__Task goal__
Pull out every line below that contains the word "overflow".

__Input data__

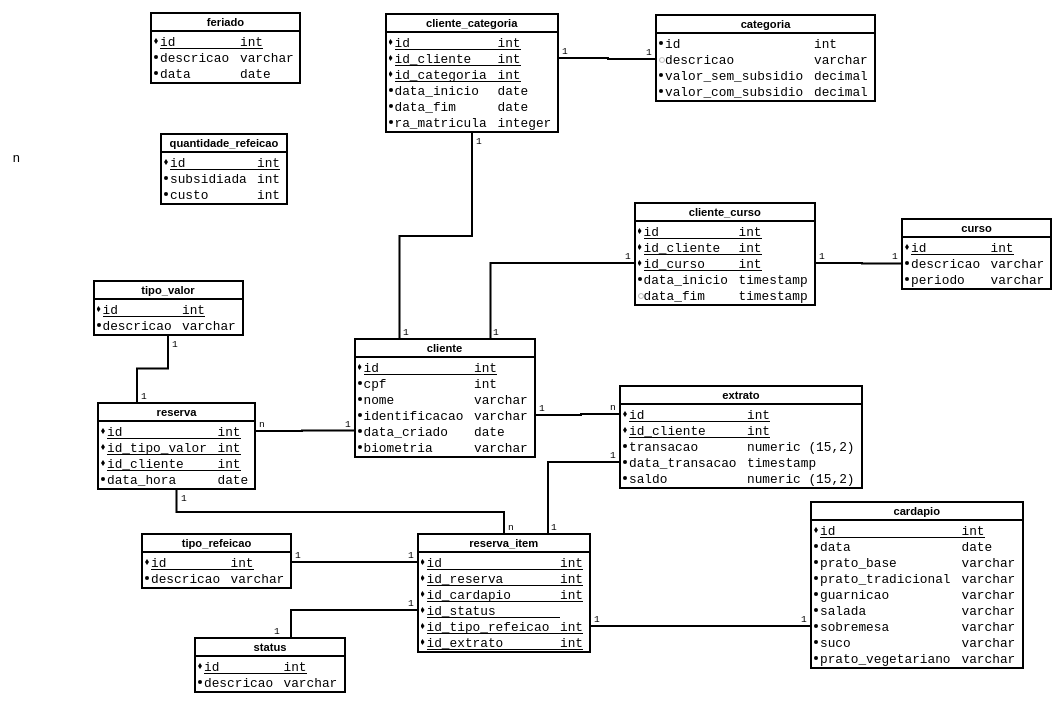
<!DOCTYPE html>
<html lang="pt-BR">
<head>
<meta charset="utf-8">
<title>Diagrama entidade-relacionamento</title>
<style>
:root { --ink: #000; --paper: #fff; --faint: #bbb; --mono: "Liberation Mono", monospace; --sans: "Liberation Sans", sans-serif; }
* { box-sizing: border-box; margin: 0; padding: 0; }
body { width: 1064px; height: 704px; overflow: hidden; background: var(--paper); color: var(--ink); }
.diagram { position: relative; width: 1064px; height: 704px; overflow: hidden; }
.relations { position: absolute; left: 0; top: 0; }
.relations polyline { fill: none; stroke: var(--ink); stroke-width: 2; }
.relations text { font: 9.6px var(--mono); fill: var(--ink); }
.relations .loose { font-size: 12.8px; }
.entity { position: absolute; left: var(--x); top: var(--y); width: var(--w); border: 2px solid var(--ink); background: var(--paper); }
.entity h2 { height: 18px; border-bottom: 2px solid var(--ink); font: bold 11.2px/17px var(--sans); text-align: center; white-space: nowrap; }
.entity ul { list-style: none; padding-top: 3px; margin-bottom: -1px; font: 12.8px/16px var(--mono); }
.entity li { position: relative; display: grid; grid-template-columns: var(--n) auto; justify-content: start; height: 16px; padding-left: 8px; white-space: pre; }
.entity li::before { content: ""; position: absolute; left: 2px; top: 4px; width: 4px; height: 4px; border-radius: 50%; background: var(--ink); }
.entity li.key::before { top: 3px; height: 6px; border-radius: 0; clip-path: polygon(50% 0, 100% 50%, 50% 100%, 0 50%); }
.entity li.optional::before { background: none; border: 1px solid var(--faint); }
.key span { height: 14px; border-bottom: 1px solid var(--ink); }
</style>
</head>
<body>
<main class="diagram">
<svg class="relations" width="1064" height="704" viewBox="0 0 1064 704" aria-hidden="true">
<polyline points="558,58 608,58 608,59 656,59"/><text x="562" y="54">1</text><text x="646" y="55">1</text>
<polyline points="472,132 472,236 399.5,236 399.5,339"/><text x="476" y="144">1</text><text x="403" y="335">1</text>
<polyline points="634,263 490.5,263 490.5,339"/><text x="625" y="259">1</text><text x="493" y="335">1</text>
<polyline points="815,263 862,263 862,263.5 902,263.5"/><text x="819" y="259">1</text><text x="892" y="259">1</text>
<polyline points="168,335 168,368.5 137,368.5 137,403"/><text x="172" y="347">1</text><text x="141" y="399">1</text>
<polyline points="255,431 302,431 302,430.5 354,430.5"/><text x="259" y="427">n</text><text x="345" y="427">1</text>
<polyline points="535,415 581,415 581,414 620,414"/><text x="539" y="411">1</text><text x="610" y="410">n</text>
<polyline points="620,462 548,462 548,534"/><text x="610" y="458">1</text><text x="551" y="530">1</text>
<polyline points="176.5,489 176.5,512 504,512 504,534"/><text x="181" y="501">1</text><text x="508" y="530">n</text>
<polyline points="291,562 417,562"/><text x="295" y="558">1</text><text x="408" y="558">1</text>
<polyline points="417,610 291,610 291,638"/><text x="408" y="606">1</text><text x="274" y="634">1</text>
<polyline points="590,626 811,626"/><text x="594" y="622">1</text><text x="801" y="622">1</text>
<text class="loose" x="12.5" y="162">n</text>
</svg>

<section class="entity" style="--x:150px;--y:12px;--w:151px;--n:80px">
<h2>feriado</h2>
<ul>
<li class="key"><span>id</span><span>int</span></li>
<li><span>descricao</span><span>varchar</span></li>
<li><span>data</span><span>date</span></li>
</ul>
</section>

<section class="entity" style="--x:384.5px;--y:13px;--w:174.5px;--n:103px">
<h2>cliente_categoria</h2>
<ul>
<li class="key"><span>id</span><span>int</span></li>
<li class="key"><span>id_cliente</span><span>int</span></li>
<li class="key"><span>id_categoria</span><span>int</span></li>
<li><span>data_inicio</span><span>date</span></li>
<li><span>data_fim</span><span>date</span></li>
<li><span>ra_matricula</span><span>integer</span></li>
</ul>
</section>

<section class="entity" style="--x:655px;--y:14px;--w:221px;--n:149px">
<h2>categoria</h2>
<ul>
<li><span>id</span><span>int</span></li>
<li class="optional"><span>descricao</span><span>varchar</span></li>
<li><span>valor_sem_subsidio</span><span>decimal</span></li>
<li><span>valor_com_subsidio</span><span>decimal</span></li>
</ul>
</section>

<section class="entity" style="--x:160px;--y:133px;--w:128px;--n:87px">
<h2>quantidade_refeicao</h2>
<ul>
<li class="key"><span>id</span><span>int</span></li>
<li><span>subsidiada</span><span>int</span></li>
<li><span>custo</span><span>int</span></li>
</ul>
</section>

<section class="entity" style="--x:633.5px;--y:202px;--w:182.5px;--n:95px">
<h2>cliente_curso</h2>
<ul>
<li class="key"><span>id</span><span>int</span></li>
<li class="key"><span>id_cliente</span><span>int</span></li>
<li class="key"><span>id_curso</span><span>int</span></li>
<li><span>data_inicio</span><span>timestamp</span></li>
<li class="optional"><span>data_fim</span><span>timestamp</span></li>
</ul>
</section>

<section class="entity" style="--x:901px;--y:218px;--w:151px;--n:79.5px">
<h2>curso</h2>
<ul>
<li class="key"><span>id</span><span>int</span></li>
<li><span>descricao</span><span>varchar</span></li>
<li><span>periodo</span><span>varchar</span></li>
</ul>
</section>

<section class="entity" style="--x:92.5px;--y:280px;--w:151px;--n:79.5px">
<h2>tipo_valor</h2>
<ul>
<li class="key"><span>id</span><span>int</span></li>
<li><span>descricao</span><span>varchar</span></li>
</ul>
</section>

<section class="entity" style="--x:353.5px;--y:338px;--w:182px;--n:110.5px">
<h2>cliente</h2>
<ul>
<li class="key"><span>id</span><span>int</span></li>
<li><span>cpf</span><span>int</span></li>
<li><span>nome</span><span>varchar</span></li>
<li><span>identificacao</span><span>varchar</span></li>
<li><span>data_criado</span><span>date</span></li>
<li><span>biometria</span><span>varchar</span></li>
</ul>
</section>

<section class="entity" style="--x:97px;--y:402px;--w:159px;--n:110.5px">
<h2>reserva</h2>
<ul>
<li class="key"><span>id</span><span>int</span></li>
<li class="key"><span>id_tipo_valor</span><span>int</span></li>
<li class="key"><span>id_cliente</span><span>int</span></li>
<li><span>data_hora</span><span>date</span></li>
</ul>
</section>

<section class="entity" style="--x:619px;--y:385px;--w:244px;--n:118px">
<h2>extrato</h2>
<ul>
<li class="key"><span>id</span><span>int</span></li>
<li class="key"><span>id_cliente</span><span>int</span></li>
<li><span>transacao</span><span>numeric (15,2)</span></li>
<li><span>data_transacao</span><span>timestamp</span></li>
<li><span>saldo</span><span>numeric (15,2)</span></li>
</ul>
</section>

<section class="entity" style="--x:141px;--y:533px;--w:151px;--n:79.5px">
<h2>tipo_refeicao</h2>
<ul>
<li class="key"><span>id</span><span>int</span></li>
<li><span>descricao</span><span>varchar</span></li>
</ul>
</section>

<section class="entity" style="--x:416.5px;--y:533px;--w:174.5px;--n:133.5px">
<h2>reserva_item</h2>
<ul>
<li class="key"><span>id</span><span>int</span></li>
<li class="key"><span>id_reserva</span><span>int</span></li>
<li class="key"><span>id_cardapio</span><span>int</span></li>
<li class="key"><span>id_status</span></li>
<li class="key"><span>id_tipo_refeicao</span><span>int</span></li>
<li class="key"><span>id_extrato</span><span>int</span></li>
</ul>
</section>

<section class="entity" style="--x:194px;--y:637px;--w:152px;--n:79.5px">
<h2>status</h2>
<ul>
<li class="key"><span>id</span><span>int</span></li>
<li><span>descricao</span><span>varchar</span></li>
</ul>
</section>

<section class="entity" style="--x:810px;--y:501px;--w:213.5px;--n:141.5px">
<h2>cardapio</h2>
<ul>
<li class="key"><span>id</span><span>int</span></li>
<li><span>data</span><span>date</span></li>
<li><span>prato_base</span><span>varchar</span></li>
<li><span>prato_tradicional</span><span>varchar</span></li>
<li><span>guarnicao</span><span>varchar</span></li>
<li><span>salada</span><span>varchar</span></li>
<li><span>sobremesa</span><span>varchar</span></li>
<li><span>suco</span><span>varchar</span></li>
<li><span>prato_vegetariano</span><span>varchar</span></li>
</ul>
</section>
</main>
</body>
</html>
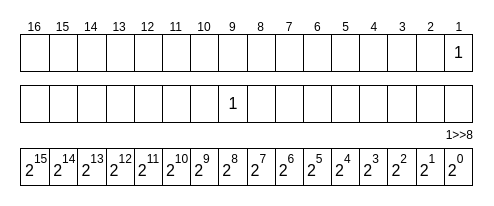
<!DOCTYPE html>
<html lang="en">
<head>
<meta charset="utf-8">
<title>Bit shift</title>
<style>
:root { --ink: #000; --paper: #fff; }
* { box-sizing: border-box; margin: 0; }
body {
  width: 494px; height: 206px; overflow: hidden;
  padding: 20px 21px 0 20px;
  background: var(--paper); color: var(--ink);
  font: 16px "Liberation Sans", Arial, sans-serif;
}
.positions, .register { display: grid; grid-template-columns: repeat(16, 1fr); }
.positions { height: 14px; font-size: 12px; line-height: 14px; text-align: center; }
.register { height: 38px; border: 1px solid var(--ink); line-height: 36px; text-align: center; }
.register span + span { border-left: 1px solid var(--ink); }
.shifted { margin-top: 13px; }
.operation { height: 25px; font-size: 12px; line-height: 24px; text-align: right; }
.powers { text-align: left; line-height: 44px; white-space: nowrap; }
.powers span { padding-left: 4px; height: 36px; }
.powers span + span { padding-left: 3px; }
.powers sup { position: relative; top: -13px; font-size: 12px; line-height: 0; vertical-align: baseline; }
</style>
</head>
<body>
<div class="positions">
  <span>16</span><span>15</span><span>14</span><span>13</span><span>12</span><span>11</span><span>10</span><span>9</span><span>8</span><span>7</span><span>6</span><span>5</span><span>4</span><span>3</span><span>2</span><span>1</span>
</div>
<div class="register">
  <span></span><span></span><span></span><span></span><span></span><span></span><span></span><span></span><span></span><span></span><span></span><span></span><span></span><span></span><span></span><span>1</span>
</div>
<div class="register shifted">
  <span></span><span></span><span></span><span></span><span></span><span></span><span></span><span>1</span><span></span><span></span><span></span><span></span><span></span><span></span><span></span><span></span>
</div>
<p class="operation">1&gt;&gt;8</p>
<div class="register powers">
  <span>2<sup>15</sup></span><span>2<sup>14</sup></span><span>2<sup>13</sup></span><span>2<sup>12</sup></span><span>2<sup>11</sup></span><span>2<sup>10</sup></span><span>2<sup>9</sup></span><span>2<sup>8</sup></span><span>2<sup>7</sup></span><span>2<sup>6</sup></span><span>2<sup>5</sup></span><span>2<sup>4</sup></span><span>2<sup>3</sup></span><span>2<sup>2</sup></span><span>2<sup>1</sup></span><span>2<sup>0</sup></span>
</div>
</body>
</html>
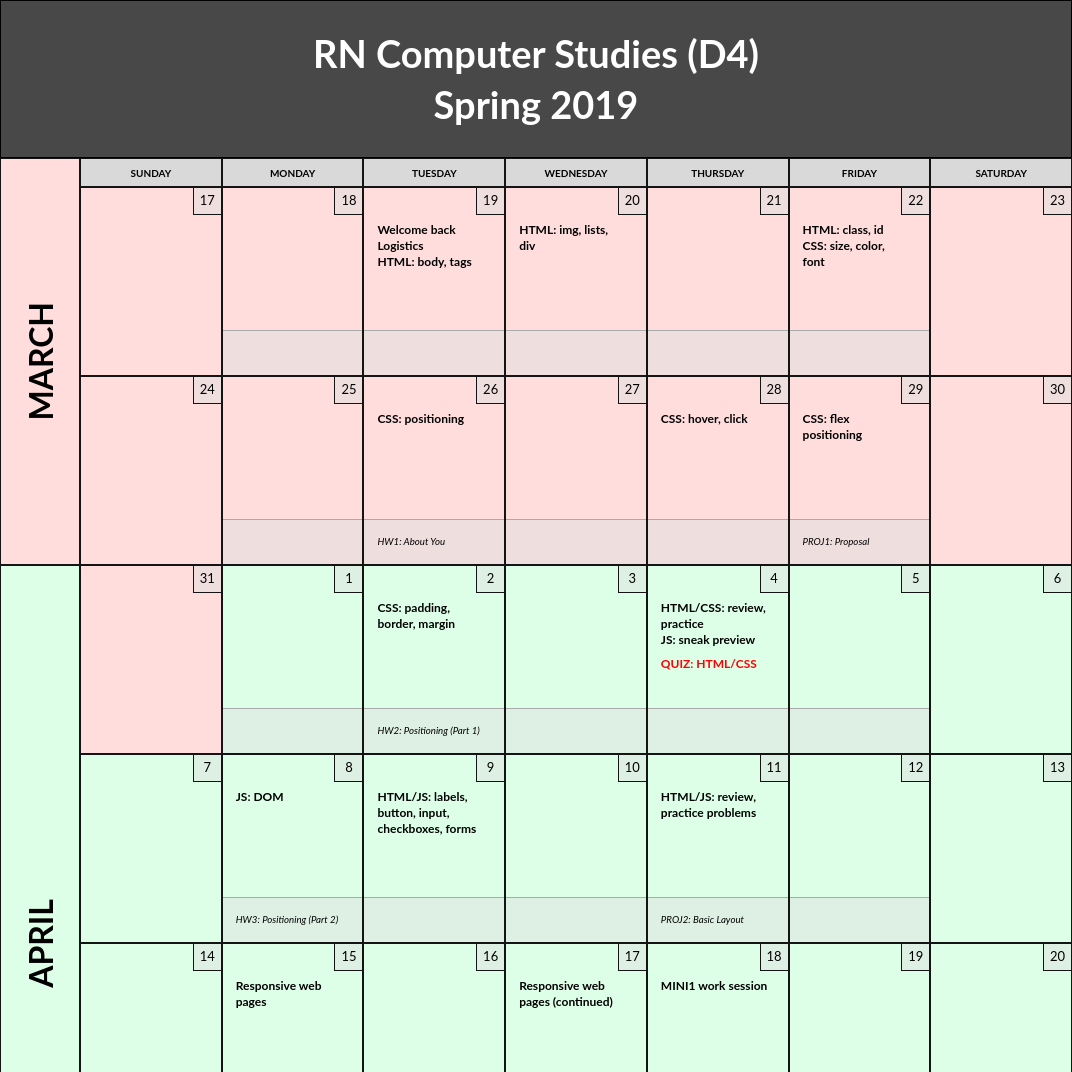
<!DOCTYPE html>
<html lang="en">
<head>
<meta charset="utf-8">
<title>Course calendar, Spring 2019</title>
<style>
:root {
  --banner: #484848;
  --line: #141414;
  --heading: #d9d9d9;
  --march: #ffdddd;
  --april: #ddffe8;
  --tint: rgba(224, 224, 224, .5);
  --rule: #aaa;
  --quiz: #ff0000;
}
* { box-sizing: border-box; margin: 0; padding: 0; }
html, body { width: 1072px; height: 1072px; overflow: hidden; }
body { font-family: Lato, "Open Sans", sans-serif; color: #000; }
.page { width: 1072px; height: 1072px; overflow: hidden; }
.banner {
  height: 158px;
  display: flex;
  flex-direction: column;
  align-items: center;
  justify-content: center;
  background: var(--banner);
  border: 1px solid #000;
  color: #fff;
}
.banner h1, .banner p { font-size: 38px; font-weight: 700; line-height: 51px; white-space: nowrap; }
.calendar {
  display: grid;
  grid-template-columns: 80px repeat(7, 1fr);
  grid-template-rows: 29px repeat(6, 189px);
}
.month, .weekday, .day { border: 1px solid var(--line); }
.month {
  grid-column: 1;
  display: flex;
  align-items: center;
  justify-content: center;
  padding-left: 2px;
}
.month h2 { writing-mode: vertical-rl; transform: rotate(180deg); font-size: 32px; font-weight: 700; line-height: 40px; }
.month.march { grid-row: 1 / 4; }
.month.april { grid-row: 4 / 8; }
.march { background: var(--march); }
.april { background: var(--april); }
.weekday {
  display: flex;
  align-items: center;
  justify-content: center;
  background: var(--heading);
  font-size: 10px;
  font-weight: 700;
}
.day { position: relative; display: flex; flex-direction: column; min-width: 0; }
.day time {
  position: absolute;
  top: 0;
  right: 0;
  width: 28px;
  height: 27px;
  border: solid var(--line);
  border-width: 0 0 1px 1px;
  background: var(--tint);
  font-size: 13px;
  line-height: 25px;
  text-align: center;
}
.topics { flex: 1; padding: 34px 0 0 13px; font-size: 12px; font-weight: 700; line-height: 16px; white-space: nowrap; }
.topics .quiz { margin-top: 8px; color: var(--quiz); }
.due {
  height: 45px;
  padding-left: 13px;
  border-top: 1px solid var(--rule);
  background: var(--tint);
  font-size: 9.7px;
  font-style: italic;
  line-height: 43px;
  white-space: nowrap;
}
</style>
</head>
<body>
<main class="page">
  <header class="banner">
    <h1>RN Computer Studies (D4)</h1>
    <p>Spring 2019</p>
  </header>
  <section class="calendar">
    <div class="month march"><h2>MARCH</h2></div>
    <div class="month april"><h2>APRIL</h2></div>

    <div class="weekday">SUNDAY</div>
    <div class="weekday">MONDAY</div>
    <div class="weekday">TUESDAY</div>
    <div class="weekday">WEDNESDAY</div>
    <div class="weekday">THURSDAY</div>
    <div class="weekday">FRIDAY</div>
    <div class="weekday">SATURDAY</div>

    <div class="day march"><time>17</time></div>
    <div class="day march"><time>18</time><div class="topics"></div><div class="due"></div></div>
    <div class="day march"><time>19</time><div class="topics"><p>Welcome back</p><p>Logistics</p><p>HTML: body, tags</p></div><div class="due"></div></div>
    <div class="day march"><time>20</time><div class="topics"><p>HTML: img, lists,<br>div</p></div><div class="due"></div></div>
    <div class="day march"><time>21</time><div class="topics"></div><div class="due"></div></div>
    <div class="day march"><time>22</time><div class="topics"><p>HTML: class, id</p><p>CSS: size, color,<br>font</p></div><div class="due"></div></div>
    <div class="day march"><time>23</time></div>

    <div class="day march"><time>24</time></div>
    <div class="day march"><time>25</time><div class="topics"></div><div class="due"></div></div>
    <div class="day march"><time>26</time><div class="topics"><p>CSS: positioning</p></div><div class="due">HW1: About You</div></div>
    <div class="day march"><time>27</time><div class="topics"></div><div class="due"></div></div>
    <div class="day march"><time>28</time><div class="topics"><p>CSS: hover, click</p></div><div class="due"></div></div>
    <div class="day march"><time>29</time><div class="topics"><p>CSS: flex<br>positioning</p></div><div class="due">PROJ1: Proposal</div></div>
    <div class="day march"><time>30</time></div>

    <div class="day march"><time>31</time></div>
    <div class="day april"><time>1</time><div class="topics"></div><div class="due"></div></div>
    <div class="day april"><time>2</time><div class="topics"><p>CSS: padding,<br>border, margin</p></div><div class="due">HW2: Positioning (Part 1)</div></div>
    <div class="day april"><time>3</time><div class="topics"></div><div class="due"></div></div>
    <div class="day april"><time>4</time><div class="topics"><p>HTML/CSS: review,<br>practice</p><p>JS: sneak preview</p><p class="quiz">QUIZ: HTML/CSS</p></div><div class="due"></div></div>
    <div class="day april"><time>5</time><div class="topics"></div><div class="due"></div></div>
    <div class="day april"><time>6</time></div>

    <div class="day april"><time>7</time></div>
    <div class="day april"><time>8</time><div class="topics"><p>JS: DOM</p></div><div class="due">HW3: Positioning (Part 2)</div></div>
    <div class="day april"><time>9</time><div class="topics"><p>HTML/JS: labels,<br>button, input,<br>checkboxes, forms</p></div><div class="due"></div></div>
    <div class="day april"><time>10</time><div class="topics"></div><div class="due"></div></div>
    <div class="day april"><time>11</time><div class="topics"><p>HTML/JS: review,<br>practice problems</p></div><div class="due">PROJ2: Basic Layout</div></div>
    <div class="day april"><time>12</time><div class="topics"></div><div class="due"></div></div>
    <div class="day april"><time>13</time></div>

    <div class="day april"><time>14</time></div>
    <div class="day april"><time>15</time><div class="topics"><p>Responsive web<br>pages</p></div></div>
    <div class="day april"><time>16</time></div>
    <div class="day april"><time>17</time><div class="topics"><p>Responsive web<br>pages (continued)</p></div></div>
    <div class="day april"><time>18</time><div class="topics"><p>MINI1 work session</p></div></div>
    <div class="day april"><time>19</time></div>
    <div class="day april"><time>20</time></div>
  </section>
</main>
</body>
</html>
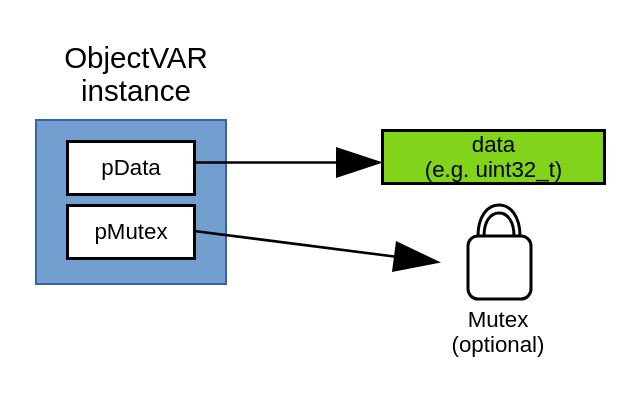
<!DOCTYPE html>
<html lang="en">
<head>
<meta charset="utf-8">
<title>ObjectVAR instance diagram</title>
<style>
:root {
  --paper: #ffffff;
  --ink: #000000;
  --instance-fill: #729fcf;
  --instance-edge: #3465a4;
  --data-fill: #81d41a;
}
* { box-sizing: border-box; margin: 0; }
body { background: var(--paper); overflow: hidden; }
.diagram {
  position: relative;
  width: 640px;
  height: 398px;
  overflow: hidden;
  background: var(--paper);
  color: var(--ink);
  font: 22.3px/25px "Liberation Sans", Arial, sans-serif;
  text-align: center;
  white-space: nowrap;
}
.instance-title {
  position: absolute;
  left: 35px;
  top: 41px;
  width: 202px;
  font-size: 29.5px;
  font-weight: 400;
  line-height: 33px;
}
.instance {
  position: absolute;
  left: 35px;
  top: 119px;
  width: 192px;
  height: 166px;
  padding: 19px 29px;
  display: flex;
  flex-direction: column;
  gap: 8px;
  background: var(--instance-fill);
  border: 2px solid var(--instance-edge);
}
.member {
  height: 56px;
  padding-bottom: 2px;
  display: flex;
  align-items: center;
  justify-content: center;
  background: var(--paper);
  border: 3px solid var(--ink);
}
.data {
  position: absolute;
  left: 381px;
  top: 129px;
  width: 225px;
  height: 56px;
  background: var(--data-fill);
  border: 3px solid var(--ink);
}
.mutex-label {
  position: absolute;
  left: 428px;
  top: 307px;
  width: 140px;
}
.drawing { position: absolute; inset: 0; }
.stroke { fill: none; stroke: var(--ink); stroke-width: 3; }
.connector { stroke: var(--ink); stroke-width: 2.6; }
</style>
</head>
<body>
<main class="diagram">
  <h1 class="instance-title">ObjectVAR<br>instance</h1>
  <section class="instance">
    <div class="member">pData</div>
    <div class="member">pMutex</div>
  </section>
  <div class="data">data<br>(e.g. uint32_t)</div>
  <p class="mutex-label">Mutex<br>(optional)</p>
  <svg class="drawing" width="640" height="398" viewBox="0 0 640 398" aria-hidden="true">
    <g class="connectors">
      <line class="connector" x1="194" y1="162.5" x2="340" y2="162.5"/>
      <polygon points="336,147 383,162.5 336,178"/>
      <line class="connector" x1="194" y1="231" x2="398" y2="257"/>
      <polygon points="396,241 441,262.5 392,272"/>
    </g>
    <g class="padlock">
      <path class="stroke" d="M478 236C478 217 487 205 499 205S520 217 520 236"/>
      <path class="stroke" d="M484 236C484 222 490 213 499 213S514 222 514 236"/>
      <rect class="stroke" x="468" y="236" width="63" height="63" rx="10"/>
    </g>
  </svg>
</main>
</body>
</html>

__Finished task__
body { width: 1064px; height: 704px; overflow: hidden; background: var(--paper); color: var(--ink); }
.diagram { position: relative; width: 1064px; height: 704px; overflow: hidden; }
  width: 494px; height: 206px; overflow: hidden;
html, body { width: 1072px; height: 1072px; overflow: hidden; }
.page { width: 1072px; height: 1072px; overflow: hidden; }
body { background: var(--paper); overflow: hidden; }
  overflow: hidden;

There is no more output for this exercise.